Jakarta floods cleanup beginsMonday January 21, 2013 - 23:10 EDT
The cleanup in the Indonesian capital Jakarta has begun, as the floodwaters which inundated the city last week begin to subside.
At least 20 people are confirmed to have died and as many 50,000 have been left homeless.
But the danger is not over, with the Indonesian weather bureau forecasting more heavy rain this week.
It says the monsoonal conditions will last into February.
Many in the city are pointing their fingers at the local and central governments, who they say have failed to maintain Jakarta's essential infrastructure and flood defences.

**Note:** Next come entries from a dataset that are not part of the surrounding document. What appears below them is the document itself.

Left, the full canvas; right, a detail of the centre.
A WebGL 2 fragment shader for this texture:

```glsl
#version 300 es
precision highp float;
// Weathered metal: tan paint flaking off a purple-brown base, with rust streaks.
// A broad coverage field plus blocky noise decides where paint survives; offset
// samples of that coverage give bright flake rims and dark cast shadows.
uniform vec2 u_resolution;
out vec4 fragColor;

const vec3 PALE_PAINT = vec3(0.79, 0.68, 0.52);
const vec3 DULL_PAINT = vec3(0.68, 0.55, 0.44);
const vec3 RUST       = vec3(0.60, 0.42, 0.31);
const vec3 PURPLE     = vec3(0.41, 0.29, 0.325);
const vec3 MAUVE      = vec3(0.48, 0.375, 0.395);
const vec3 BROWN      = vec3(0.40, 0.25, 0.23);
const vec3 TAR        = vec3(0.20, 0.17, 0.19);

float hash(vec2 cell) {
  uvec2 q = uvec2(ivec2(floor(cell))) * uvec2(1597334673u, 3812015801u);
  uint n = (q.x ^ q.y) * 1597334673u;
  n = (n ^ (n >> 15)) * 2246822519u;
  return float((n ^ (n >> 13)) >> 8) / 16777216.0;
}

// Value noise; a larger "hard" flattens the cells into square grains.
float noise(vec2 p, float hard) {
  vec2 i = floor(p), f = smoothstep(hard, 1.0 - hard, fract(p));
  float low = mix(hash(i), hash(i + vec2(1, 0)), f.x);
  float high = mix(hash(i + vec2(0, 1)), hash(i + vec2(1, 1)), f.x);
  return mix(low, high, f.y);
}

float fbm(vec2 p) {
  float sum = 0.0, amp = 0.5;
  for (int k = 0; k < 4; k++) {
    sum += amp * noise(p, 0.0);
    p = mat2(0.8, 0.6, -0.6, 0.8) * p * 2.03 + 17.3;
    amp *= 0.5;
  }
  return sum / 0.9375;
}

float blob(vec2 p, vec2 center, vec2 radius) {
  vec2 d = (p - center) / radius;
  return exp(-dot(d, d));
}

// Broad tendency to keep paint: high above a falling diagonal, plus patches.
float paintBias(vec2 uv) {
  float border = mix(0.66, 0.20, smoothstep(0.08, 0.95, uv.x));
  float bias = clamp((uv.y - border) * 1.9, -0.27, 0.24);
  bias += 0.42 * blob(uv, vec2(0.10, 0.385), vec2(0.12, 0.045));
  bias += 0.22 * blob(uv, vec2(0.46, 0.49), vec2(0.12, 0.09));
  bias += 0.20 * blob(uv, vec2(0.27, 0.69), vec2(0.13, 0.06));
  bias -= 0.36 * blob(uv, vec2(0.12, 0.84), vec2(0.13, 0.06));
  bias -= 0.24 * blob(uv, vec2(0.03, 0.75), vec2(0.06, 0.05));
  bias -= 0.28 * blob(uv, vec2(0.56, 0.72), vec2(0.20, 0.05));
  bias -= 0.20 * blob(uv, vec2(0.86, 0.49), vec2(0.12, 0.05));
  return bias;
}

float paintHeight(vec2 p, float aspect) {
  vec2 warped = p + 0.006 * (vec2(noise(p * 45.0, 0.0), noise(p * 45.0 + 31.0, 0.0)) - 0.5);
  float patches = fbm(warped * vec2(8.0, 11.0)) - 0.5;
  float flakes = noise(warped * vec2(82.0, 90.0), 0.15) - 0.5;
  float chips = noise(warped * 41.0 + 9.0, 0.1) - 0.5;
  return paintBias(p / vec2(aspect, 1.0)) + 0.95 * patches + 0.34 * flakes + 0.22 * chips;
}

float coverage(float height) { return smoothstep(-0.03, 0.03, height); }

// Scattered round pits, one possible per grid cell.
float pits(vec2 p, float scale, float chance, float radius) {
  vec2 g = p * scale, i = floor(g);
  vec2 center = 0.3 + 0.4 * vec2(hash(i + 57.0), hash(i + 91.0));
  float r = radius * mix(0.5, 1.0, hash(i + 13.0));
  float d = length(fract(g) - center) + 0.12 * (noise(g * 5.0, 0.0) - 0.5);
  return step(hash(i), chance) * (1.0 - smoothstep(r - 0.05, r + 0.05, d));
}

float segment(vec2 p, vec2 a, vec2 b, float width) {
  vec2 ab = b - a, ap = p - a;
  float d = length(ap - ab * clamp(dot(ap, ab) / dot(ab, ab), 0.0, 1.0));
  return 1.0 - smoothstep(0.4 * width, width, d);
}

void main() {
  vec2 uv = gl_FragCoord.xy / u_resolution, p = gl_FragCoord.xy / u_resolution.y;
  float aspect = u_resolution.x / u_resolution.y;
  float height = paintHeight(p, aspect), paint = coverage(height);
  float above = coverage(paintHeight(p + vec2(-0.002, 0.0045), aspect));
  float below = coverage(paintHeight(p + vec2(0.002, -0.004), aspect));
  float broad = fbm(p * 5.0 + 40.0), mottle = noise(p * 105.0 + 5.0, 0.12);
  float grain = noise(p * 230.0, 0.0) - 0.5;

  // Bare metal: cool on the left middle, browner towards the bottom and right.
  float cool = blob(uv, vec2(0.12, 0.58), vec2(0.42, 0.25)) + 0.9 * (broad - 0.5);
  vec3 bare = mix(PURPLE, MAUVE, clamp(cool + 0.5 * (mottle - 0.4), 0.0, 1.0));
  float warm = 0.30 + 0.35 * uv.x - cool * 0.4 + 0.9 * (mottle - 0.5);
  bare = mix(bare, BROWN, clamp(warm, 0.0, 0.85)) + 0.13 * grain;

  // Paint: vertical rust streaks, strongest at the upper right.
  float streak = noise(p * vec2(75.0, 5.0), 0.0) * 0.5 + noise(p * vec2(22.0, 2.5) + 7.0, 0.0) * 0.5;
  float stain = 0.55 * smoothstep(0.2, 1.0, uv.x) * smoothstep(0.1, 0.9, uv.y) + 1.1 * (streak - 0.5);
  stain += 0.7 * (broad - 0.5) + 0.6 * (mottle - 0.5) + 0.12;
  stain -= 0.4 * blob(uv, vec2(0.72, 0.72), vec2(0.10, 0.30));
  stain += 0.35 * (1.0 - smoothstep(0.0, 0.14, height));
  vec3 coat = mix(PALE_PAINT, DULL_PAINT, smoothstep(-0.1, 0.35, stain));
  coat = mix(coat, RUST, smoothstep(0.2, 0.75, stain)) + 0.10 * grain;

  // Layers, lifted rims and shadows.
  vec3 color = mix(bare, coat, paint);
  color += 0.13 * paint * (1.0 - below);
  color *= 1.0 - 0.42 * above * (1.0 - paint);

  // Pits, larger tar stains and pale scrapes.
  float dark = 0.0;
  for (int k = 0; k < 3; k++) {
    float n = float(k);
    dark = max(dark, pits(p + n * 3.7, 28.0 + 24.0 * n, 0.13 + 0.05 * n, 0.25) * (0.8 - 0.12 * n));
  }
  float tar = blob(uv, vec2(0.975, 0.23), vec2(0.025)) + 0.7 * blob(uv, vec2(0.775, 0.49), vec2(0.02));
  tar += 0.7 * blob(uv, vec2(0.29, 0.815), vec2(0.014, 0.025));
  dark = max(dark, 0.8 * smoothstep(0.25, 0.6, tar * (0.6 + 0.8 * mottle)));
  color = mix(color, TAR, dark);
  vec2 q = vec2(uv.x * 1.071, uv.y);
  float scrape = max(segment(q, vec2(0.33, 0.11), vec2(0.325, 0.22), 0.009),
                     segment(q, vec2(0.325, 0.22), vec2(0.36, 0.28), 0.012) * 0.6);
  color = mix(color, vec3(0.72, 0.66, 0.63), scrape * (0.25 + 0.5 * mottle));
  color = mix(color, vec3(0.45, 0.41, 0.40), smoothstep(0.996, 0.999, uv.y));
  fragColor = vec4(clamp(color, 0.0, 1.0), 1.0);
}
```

But Fook Cheung Eng - Senior Water and Sanitation Specialist for the World Bank in Indonesia - says progress has been made since the city's last major floods in 2007, which killed 70 people, forced 350,000 out of their homes and cost USD $900 million.
"Both the central government and Jakarta city government have made significant inroads to improve the infrastructure,"
"Last year, in 2011, the East Flood Canals (BKT) canals were completed by the central Government - that's a key piece of the Jakarta flood-management master plan. The Jakarta city Government has been shoring up the sea defences against floods over the years as well and there have been more resources put in to the maintenance of the canals. But it is a very large challenge."
Last year, the World Bank issued an 'urgent flood mitigation report', which outlined a plan to dredge the city's major floodways and canals.
The Bank also committed nearly USD $150 million to a rehabilitation plan to be managed by both central and local governments.
Nearly a year, on the physical task of dredging the canals and restoring the riverbanks is yet to begin, but Fook Cheung Eng insists progress has been made.
"... at this point, the works have not started, the governments and project-implementing agencies ... are in the stage of procuring the large dredging and embankments-repairs works," said Fook Cheung Eng.
He also says there are issues with doing these works in a city as urbanised and dense as Jakarta and that planning the works will take some time.
© ABC 2013
More breaking news
Record-breaking rain is causing flooding over parts of Western Australia this week, while parched Perth misses out once again.
As temperatures push above 35 degrees along the east coast, what does the extreme heat do to tyres driving on hot, often bubbling roads? Bitumen absorbs the summer heat, often making road surfaces more than 20 degrees hotter than air temperatures.
Radio transmitters have been inserted into the stomachs of 24 feedlot cattle to monitor their body temperatures, as part of a three-month trial investigating the impact of heatwaves.